● **Problem to work on**
The records that appear below are to be restated word for word.

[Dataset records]
Start of Block

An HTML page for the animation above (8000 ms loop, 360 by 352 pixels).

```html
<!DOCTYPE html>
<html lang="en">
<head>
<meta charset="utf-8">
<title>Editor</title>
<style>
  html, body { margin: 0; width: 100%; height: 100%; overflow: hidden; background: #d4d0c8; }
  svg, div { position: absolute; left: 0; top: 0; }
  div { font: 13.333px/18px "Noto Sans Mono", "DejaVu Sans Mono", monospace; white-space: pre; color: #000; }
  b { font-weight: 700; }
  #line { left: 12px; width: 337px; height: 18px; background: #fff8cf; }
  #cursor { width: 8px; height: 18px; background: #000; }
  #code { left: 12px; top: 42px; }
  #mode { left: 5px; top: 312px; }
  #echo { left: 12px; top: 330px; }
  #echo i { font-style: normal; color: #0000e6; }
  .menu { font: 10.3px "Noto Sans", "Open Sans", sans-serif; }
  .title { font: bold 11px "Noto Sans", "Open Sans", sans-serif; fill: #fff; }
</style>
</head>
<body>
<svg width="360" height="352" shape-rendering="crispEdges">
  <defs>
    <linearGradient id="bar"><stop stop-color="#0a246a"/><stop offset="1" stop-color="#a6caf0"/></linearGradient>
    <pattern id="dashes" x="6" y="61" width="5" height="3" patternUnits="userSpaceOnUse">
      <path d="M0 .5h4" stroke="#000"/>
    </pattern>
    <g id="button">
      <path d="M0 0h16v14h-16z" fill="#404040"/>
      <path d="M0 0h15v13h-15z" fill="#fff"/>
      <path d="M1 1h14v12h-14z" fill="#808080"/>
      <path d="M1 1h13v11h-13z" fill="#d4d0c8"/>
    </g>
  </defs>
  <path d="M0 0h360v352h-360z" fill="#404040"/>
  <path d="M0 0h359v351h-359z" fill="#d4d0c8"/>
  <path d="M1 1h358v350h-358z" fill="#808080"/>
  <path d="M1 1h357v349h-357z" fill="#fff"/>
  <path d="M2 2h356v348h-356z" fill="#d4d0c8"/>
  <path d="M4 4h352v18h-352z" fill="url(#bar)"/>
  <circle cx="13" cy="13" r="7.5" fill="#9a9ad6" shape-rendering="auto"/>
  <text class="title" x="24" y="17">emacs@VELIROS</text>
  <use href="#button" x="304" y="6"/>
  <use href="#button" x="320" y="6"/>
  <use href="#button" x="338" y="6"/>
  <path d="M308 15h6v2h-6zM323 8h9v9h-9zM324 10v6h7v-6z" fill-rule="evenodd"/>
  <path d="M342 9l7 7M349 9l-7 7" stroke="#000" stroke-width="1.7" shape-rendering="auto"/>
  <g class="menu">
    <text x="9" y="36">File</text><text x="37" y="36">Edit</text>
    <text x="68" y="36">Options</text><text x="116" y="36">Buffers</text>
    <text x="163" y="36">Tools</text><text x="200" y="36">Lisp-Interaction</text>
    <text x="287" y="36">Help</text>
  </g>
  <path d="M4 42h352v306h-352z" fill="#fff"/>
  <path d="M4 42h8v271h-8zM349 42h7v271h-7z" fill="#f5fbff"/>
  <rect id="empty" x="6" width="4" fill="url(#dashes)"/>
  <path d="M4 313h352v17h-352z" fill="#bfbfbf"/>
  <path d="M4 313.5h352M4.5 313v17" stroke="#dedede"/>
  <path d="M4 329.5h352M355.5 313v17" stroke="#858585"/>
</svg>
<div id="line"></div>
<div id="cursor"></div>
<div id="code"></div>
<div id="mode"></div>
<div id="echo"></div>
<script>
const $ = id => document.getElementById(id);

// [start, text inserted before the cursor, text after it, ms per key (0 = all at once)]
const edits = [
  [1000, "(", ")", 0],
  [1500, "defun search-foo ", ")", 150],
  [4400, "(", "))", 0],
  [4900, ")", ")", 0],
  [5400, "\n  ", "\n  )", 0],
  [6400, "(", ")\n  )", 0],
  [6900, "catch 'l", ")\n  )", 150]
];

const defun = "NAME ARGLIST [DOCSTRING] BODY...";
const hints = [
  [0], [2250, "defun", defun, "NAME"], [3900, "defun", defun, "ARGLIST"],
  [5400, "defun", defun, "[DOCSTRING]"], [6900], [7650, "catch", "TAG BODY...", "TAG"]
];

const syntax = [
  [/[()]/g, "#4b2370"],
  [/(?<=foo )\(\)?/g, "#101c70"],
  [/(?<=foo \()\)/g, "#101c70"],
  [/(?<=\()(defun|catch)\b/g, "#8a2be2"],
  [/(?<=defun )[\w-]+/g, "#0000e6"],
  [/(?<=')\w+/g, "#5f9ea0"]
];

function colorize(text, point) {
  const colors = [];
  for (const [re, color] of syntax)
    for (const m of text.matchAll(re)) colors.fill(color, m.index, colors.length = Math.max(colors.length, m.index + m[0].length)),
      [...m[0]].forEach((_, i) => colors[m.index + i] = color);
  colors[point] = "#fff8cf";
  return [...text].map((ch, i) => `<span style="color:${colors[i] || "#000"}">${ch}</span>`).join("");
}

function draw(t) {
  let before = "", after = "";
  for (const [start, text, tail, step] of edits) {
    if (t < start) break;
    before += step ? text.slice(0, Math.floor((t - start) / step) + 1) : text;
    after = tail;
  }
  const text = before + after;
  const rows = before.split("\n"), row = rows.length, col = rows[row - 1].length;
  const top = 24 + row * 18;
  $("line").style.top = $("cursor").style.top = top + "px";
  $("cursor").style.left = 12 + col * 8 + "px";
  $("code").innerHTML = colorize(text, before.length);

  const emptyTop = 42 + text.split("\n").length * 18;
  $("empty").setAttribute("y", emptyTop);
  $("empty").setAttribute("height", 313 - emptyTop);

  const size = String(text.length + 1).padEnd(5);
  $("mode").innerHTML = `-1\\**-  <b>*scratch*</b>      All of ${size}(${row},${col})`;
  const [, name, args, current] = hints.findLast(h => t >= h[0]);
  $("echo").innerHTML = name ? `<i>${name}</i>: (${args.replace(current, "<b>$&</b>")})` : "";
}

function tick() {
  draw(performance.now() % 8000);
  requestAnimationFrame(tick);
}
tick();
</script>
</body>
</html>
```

End of Block

● **Written answer**
An HTML page for the animation above (8000 ms loop, 360 by 352 pixels).

```html
<!DOCTYPE html>
<html lang="en">
<head>
<meta charset="utf-8">
<title>Editor</title>
<style>
  html, body { margin: 0; width: 100%; height: 100%; overflow: hidden; background: #d4d0c8; }
  svg, div { position: absolute; left: 0; top: 0; }
  div { font: 13.333px/18px "Noto Sans Mono", "DejaVu Sans Mono", monospace; white-space: pre; color: #000; }
  b { font-weight: 700; }
  #line { left: 12px; width: 337px; height: 18px; background: #fff8cf; }
  #cursor { width: 8px; height: 18px; background: #000; }
  #code { left: 12px; top: 42px; }
  #mode { left: 5px; top: 312px; }
  #echo { left: 12px; top: 330px; }
  #echo i { font-style: normal; color: #0000e6; }
  .menu { font: 10.3px "Noto Sans", "Open Sans", sans-serif; }
  .title { font: bold 11px "Noto Sans", "Open Sans", sans-serif; fill: #fff; }
</style>
</head>
<body>
<svg width="360" height="352" shape-rendering="crispEdges">
  <defs>
    <linearGradient id="bar"><stop stop-color="#0a246a"/><stop offset="1" stop-color="#a6caf0"/></linearGradient>
    <pattern id="dashes" x="6" y="61" width="5" height="3" patternUnits="userSpaceOnUse">
      <path d="M0 .5h4" stroke="#000"/>
    </pattern>
    <g id="button">
      <path d="M0 0h16v14h-16z" fill="#404040"/>
      <path d="M0 0h15v13h-15z" fill="#fff"/>
      <path d="M1 1h14v12h-14z" fill="#808080"/>
      <path d="M1 1h13v11h-13z" fill="#d4d0c8"/>
    </g>
  </defs>
  <path d="M0 0h360v352h-360z" fill="#404040"/>
  <path d="M0 0h359v351h-359z" fill="#d4d0c8"/>
  <path d="M1 1h358v350h-358z" fill="#808080"/>
  <path d="M1 1h357v349h-357z" fill="#fff"/>
  <path d="M2 2h356v348h-356z" fill="#d4d0c8"/>
  <path d="M4 4h352v18h-352z" fill="url(#bar)"/>
  <circle cx="13" cy="13" r="7.5" fill="#9a9ad6" shape-rendering="auto"/>
  <text class="title" x="24" y="17">emacs@VELIROS</text>
  <use href="#button" x="304" y="6"/>
  <use href="#button" x="320" y="6"/>
  <use href="#button" x="338" y="6"/>
  <path d="M308 15h6v2h-6zM323 8h9v9h-9zM324 10v6h7v-6z" fill-rule="evenodd"/>
  <path d="M342 9l7 7M349 9l-7 7" stroke="#000" stroke-width="1.7" shape-rendering="auto"/>
  <g class="menu">
    <text x="9" y="36">File</text><text x="37" y="36">Edit</text>
    <text x="68" y="36">Options</text><text x="116" y="36">Buffers</text>
    <text x="163" y="36">Tools</text><text x="200" y="36">Lisp-Interaction</text>
    <text x="287" y="36">Help</text>
  </g>
  <path d="M4 42h352v306h-352z" fill="#fff"/>
  <path d="M4 42h8v271h-8zM349 42h7v271h-7z" fill="#f5fbff"/>
  <rect id="empty" x="6" width="4" fill="url(#dashes)"/>
  <path d="M4 313h352v17h-352z" fill="#bfbfbf"/>
  <path d="M4 313.5h352M4.5 313v17" stroke="#dedede"/>
  <path d="M4 329.5h352M355.5 313v17" stroke="#858585"/>
</svg>
<div id="line"></div>
<div id="cursor"></div>
<div id="code"></div>
<div id="mode"></div>
<div id="echo"></div>
<script>
const $ = id => document.getElementById(id);

// [start, text inserted before the cursor, text after it, ms per key (0 = all at once)]
const edits = [
  [1000, "(", ")", 0],
  [1500, "defun search-foo ", ")", 150],
  [4400, "(", "))", 0],
  [4900, ")", ")", 0],
  [5400, "\n  ", "\n  )", 0],
  [6400, "(", ")\n  )", 0],
  [6900, "catch 'l", ")\n  )", 150]
];

const defun = "NAME ARGLIST [DOCSTRING] BODY...";
const hints = [
  [0], [2250, "defun", defun, "NAME"], [3900, "defun", defun, "ARGLIST"],
  [5400, "defun", defun, "[DOCSTRING]"], [6900], [7650, "catch", "TAG BODY...", "TAG"]
];

const syntax = [
  [/[()]/g, "#4b2370"],
  [/(?<=foo )\(\)?/g, "#101c70"],
  [/(?<=foo \()\)/g, "#101c70"],
  [/(?<=\()(defun|catch)\b/g, "#8a2be2"],
  [/(?<=defun )[\w-]+/g, "#0000e6"],
  [/(?<=')\w+/g, "#5f9ea0"]
];

function colorize(text, point) {
  const colors = [];
  for (const [re, color] of syntax)
    for (const m of text.matchAll(re)) colors.fill(color, m.index, colors.length = Math.max(colors.length, m.index + m[0].length)),
      [...m[0]].forEach((_, i) => colors[m.index + i] = color);
  colors[point] = "#fff8cf";
  return [...text].map((ch, i) => `<span style="color:${colors[i] || "#000"}">${ch}</span>`).join("");
}

function draw(t) {
  let before = "", after = "";
  for (const [start, text, tail, step] of edits) {
    if (t < start) break;
    before += step ? text.slice(0, Math.floor((t - start) / step) + 1) : text;
    after = tail;
  }
  const text = before + after;
  const rows = before.split("\n"), row = rows.length, col = rows[row - 1].length;
  const top = 24 + row * 18;
  $("line").style.top = $("cursor").style.top = top + "px";
  $("cursor").style.left = 12 + col * 8 + "px";
  $("code").innerHTML = colorize(text, before.length);

  const emptyTop = 42 + text.split("\n").length * 18;
  $("empty").setAttribute("y", emptyTop);
  $("empty").setAttribute("height", 313 - emptyTop);

  const size = String(text.length + 1).padEnd(5);
  $("mode").innerHTML = `-1\\**-  <b>*scratch*</b>      All of ${size}(${row},${col})`;
  const [, name, args, current] = hints.findLast(h => t >= h[0]);
  $("echo").innerHTML = name ? `<i>${name}</i>: (${args.replace(current, "<b>$&</b>")})` : "";
}

function tick() {
  draw(performance.now() % 8000);
  requestAnimationFrame(tick);
}
tick();
</script>
</body>
</html>
```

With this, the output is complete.